According to a new bombshell survey from online education platform edX, executives believe that nearly half of all skills in today’s workforce won’t be relevant just two years from now thanks to AI.
The survey polled 1,600 full-time US-based employees, including 800 C-Suite executives and 800 knowledge workers.
Among the C-Suite executives surveyed, they estimate that 49% of all skills that exist in the workforce today won’t be relevant in 2025. And they feel that 47% of their workforce is unprepared for the future of work.
87% of the C-Suite also say they’re struggling to find talent with AI skills. And 79% of the C-Suite executives fear that if they don’t learn AI, they won’t be prepared for the future of work.
Interestingly, there’s a big disconnect between the C-Suite and employees. 56% of the C-Suite said they believe executive roles at their company could be “completely” or “partially” replaced by AI. Whereas only 20% of employees think “most” or “all” of their role could be automated by AI.
Why It Matters
The research, regardless of its conclusions, shows how executives are thinking about AI. This, in turn, gives us a glimpse at how company leaders may react to the technology.
In Episode 69 of The Marketing AI Show, Marketing AI CEO/founder Paul Roetzer unpacked what to pay attention to here.
- Remember, all research contains bias.
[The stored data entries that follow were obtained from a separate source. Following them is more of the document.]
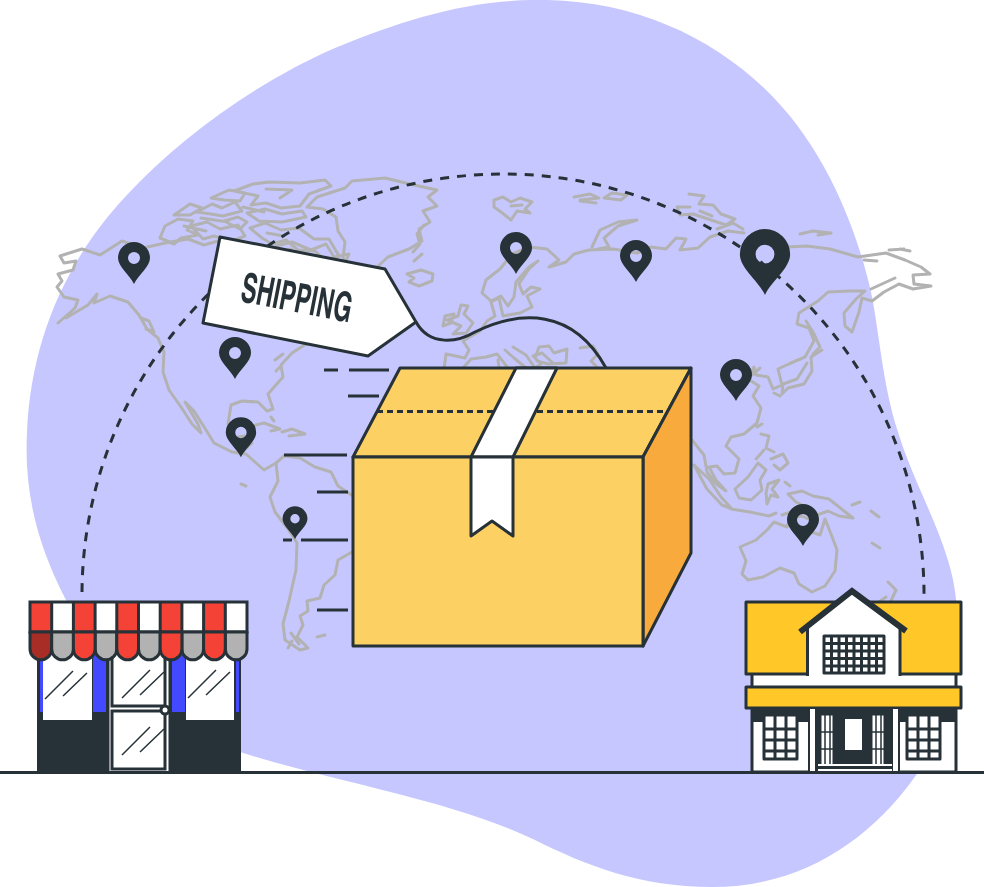
<!DOCTYPE html>
<html lang="en">
<head>
<meta charset="utf-8">
<title>Shipping</title>
<style>
:root{--ink:#263238;--lilac:#c7c7ff;--coast:#b2b2b2;--box:#fcd063;--box-side:#f8aa3c;--roof:#ffc727;--red:#f44336;--red-dark:#a82d26;--blue:#4349ff;--white:#fff}
html,body{margin:0;background:var(--white);overflow:hidden}
svg{display:block;width:984px;height:887px}
.backdrop{fill:var(--lilac)}
.coast{fill:none;stroke:var(--coast);stroke-width:3;stroke-linejoin:round;stroke-linecap:round}
.line{fill:none;stroke:var(--ink);stroke-width:3}
.route{stroke-dasharray:9 8}
.fold{stroke-dasharray:6 4}
.shape{stroke:var(--ink);stroke-width:3;stroke-linejoin:round}
.thin{fill:none;stroke:var(--ink);stroke-width:1.5}
.ink{fill:var(--ink)}
.white{fill:var(--white)}
.box{fill:var(--box)}
.box-side{fill:var(--box-side)}
.roof{fill:var(--roof)}
.red{fill:var(--red)}
.red-dark{fill:var(--red-dark)}
.grey{fill:var(--coast)}
.blue{fill:var(--blue)}
.label{font:bold 41px "TeX Gyre Heros Cn","Liberation Sans",sans-serif;fill:var(--ink);text-anchor:middle}
</style>
</head>
<body>
<svg viewBox="0 0 984 887" role="img" aria-label="Parcel shipped across the world from a shop to a house">
<defs>
<path id="pin" class="ink" fill-rule="evenodd" d="M0 0C-4-9-16-17-16-26A16 16 0 0 1 16-26C16-17 4-9 0 0ZM-6-26A6 6 0 0 0 6-26A6 6 0 0 0-6-26Z"/>
<path id="scallop" class="shape" d="M0 632H21.7V649A10.8 10.8 0 0 1 0 649Z"/>
<path id="glint" class="thin" d="M0 28L28 0M18 25L42 2"/>
<g id="house-window">
<rect class="shape white" width="33" height="44"/>
<path class="line" d="M0 14H33M0 25H33M0 36H33M11 0V44M22 0V44"/>
</g>
<g id="side-light">
<rect class="shape white" width="14" height="52"/>
<path class="thin" d="M5 0V52M10 0V52M0 18H14M0 35H14"/>
</g>
</defs>

<path class="backdrop" d="M532 0C625-2 705 32 764 88C822 143 855 222 871 292C880 336 882 382 898 432C918 497 957 552 957 616C957 674 948 735 914 778C868 842 800 887 712 887C640 887 585 865 535 840C449 799 337 783 240 752C174 724 105 665 66 600C36 542 24 490 27 432C31 340 66 260 126 196C181 137 257 82 335 48C403 20 465 1 532 0Z"/>

<g id="world-map" class="coast">
<g id="north-america">
<path d="M165 243L143 248L122 241L100 255L82 249L60 256L64 263L76 261L73 270L58 274L62 281L57 287L64 297L78 300L75 308L58 323M66 318L88 305L97 294L94 303L110 296L128 302L139 315L147 329L158 338L164 352L163 372L169 390L181 407L192 424L201 433L198 424L185 402L194 411L206 430L214 443L232 452L246 454L255 462L264 470L276 463"/>
<path d="M240 454L252 443L245 436L232 438L228 424L231 405L242 401L258 402L267 411L273 409L268 394L283 377L281 365L292 353L306 344L326 346M248 427L264 423L280 429L271 431M282 432L292 429L305 434L289 436M271 417L274 421M141 318L149 321L154 332L146 329M275 360L283 354M276 371L280 367"/>
<path d="M165 243L188 239L204 245L225 239M300 275L318 284L326 270L342 270L349 254L334 257L326 244L311 250L292 242L276 246M303 255L319 260L337 282L353 275L365 292L381 304L371 318L350 322M349 314L365 327L378 322"/>
</g>
<g id="arctic-islands">
<path d="M160 238L165 226L178 219L193 221L187 230L198 235L181 238L174 244ZM174 215L190 204L202 208L190 215ZM191 226L207 222L220 229L238 225L245 236L232 241L214 236L203 239ZM197 212L212 204L222 208L235 202L242 211L223 216L211 214ZM211 198L229 190L245 193L240 201L224 200ZM234 191L253 184L269 182L300 183L325 180L331 186L309 194L300 206L281 208L266 203L251 205L258 196ZM247 213L265 209L282 214L302 211L306 217L282 222L259 221ZM250 228L265 223L281 230L299 228L314 239L329 239L339 256L327 262L315 251L298 250L286 240L272 244L262 238ZM224 221L238 217L247 222L240 229ZM281 253L291 249L299 258L287 261ZM184 226L206 231M201 218L228 222M267 233L284 236M243 207L264 212M266 189L292 190L280 198"/>
<path d="M307 207L317 197L345 188L352 181L385 178L414 185L437 190L428 197L437 206L423 211L430 222L419 229L422 241L409 249L388 257L376 268L369 286L354 276L343 258L345 242L338 231L336 217L323 209ZM413 252L420 244L417 234L424 225M414 261L422 254"/>
<path d="M407 274L421 270L433 274L432 281L419 286L409 282L414 278Z"/>
</g>
<g id="south-america">
<path d="M276 463L284 456L300 458L315 467L331 472L338 486L353 496L367 504M276 463L278 481L270 497L275 512L288 529L297 543L296 570L289 601L283 624L285 640L300 650L308 648L297 637L303 625L300 616L308 611L307 601L320 598L324 585L335 575L338 560L352 552M291 633L299 644M317 637L325 635M241 484L246 486M292 641L288 648"/>
</g>
<g id="europe">
<path d="M494 200L503 197L511 202L520 198L532 202L525 209L530 213L517 211L511 220L501 212L494 207ZM511 206L522 205M574 197L590 194L599 198L580 200M604 198L612 193L627 195L621 200ZM580 201L596 203"/>
<path d="M447 320L458 316L461 305L468 306L464 314L473 323L466 333L453 334L461 326ZM445 316L454 314L451 323L443 326Z"/>
<path d="M480 331L487 321L495 316L491 302L499 298L503 316L520 313L532 307L527 296L540 289L531 287L523 294L519 284L529 269L538 261L529 267L516 282L514 297L508 306L501 296L491 301L482 293L486 280L500 269L512 254L529 247L547 249L559 260L549 267L566 262L574 254L589 250L613 249L637 253"/>
<path d="M480 331L463 341L469 350L465 358L446 354L444 369M462 369L471 359L486 357L497 354L508 368M505 350L514 358L526 368M513 347L526 355L535 368L541 364L533 356L542 353L553 363M535 358L539 347L549 346L554 353L567 349L566 363L548 364L537 361M580 348L593 346L598 354L591 361L598 368M498 360L499 367"/>
</g>
<g id="asia">
<path d="M592 247L600 230L618 222L637 220L618 226L604 238L609 247L598 249M637 253L651 247L666 249L676 238L686 239L680 250L698 248L710 237L728 231L744 233M689 194L704 196L699 204L713 205L721 214L735 219L726 225L711 220L693 214L680 215L677 207L690 207M700 211L712 216M717 229L733 223L743 229M787 247L807 246L830 249L858 257L886 253L905 260L921 267L930 274L913 275L914 284L931 286L913 289L899 284L884 292L872 301L862 298L859 312L852 332L845 326L844 313L856 299L865 291L849 291L828 292L818 301L799 313L797 324L809 328L814 341L805 357L791 363M800 234L813 231L831 233L818 235M900 249L910 251M864 260L877 261M889 250L904 249M871 289L895 278"/>
<path d="M806 321L813 332L820 347L813 354M822 350L811 357L812 371L804 384L788 388L782 394L783 384L797 379L807 363M791 363L778 369L782 385L773 389L768 377L756 375L754 367L748 379L759 386L753 396L761 408L757 423L744 434L731 437L726 446L739 459L735 473L724 474L717 466L709 467L716 480L726 491L715 483L707 472L704 455L692 440M757 427L762 424M774 393L780 396M752 375L760 368"/>
</g>
<g id="islands">
<path d="M694 465L709 479L721 497L732 509L722 505L707 489ZM731 509L750 512L769 516L776 513M735 489L748 477L758 463L766 470L760 480L762 490L751 500L739 498ZM768 484L779 480L772 489L778 497L771 495L767 504L766 493ZM761 434L769 436L766 448L774 452M771 459L783 454L788 463L780 470L774 465M756 459L764 450M785 482L790 486M788 494L802 491L813 496L829 499L844 511L853 518L839 516L828 511L817 515L808 508L796 502ZM782 515L791 512M852 505L860 502M871 511L879 517M872 543L880 548"/>
<path d="M740 547L756 540L767 530L774 522L787 527L790 518L802 516L813 521L809 531L820 535L825 519L831 534L837 550L835 571L825 586L812 592L799 584L794 573L780 568L763 577L748 580L742 574L746 561ZM888 582L896 590L890 603M886 597L876 604"/>
</g>
</g>

<path class="line route" d="M82 592A421 421 0 0 1 924 598"/>

<g id="location-pins">
<use href="#pin" x="134" y="284"/>
<use href="#pin" x="235" y="379"/>
<use href="#pin" x="241" y="457" transform="translate(12 23) scale(.95)"/>
<use href="#pin" transform="translate(295 539) scale(.78)"/>
<use href="#pin" x="516" y="274"/>
<use href="#pin" x="636" y="282"/>
<use href="#pin" x="736" y="401"/>
<use href="#pin" x="803" y="546"/>
<use href="#pin" transform="translate(765 295) scale(1.57)"/>
</g>

<path id="speed-lines" class="line" d="M324 370H338M349 370H389M348 396H379M284 455H347M317 492H348M283 540H292M301 540H348M317 610H348"/>

<g id="parcel">
<path class="line" d="M416 322C430 347 458 342 475 332C520 310 573 308 606 368"/>
<polygon class="shape box" points="353,457 400,368 691,368 643,457"/>
<polygon class="shape box-side" points="643,457 691,368 691,553 643,646"/>
<rect class="shape box" x="353" y="457" width="290" height="189"/>
<path class="line fold" d="M377 411.500H668"/>
<polygon class="shape white" points="516,368 557,368 513,457 471,457"/>
<polygon class="shape white" points="471,457 513,457 513,536 492,521 471,536"/>
</g>

<g id="shipping-tag">
<polygon class="shape white" points="220,237 385,269 416,322 368,356 203,323"/>
<text class="label" transform="translate(297 297) rotate(11)" y="15" textLength="112" lengthAdjust="spacingAndGlyphs">SHIPPING</text>
</g>

<path id="ground" class="line" d="M0 772.500H984"/>

<g id="shop">
<rect class="ink" x="37" y="645" width="204" height="128"/>
<path class="blue" d="M40 645H43V712H40ZM93 645H106V712H93ZM172 645H185V712H172ZM236 645H239V712H236Z"/>
<path class="white" d="M43 645H92V720H43ZM186 645H234V720H186Z"/>
<rect class="white" x="108" y="645" width="62" height="126"/>
<path class="line" d="M112 645V706H165V645M112 711H165V769H112ZM108 645V772M170 645V772"/>
<use href="#glint" x="45" y="671"/>
<use href="#glint" x="122" y="670"/>
<use href="#glint" x="188" y="670"/>
<use href="#glint" x="122" y="727"/>
<circle class="shape white" cx="165" cy="710" r="4"/>
<g id="awning">
<rect class="white" x="30" y="602" width="217" height="30"/>
<path class="red" d="M30 602H52V632H30ZM73.400 602H95V632H73.400ZM116.800 602H138.500V632H116.800ZM160.200 602H182V632H160.200ZM203.600 602H225.300V632H203.600Z"/>
<path class="line" d="M30 602H247V632H30ZM51.700 602V632M73.400 602V632M95.100 602V632M116.800 602V632M138.500 602V632M160.200 602V632M181.900 602V632M203.600 602V632M225.300 602V632"/>
<use href="#scallop" class="red-dark" x="30"/>
<g class="grey">
<use href="#scallop" x="51.7"/>
<use href="#scallop" x="95.1"/>
<use href="#scallop" x="138.5"/>
<use href="#scallop" x="181.9"/>
<use href="#scallop" x="225.3"/>
</g>
<g class="red">
<use href="#scallop" x="73.4"/>
<use href="#scallop" x="116.8"/>
<use href="#scallop" x="160.2"/>
<use href="#scallop" x="203.6"/>
</g>
</g>
</g>

<g id="house">
<rect class="shape white" x="752" y="670" width="204" height="102"/>
<rect class="shape roof" x="746" y="602" width="215" height="72"/>
<path class="white" d="M807 676V627L852 592L900 627V676Z"/>
<path class="line" d="M807.500 676V628M900 676V628"/>
<path class="line" stroke-linejoin="miter" style="stroke-width:6" d="M800 632L852 591L906 631"/>
<rect class="shape white" x="824" y="636" width="60" height="37"/>
<path class="line" d="M824 643.500H884M824 651H884M824 658.500H884M824 666H884M831.500 636V673M839 636V673M846.500 636V673M854 636V673M861.500 636V673M869 636V673M876.500 636V673"/>
<rect class="shape roof" x="746" y="687" width="215" height="21"/>
<rect class="ink" x="751" y="709" width="206" height="13"/>
<use href="#house-window" x="764" y="715"/>
<use href="#house-window" x="907" y="715"/>
<rect class="ink" x="808" y="709" width="92" height="63"/>
<path class="white" d="M810 709H815V771H810ZM893 709H898V771H893Z"/>
<use href="#side-light" x="820" y="714"/>
<use href="#side-light" x="871" y="714"/>
<rect class="white" x="845" y="719" width="17" height="31"/>
<path class="white" d="M818 764H892V766H818ZM818 769H892V771H818Z"/>
</g>
</svg>
</body>
</html>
This report is no exception. In our experience, many C-Suite leaders still have only a baseline understanding of AI. So asking them to project out where AI is going is a flawed approach at best. “They are just not going to know,” says Roetzer. Take all numbers with a grain of salt.
- But this is a valuable window into the C-Suite thought process. It’s a bit crazy that the C-Suite thinks nearly half of skills will be obsolete so quickly. But the fact they think that is valuable to know, even if we disagree with the assessment, says Roetzer.
- C-Suite thinking also revisits an uncomfortable conversation. We have to understand that many CEOs and other leaders, especially those at publicly traded or private equity backed firms, have a responsibility to keep costs down. Right now, a lot of that happens through offshoring. If these leaders have a way to achieve the same outcome with AI, they’re going to do it, says Roetzer.
- So there will naturally be a discrepancy between executives and employees. Employees simply aren’t thinking about AI from the same perspective as executives. This will have an effect on how each group approaches AI technology and the urgency with which they do so.
What to Do About It
Education is the biggest gap—and it’s the one you can control.
The report confirms what our own research and experience has proven to us time and time again:
The best way to make sure AI doesn’t make you or your staff obsolete—regardless of your perspective on AI—is education and training.
Both are in very short supply internally at most companies.
Most firms lack formal training and education programs around AI. Yet preparing people for AI is the biggest thing that leaders can control right now.
If there’s one takeaway here, it’s this: make it a priority to build or buy formal AI education ASAP.
As Chief Content Officer, Mike Kaput uses content marketing, marketing strategy, and marketing technology to grow and scale traffic, leads, and revenue for Marketing AI Institute. Mike is the co-author of Marketing Artificial Intelligence: AI, Marketing and the Future of Business (Matt Holt Books, 2022). See Mike's full bio.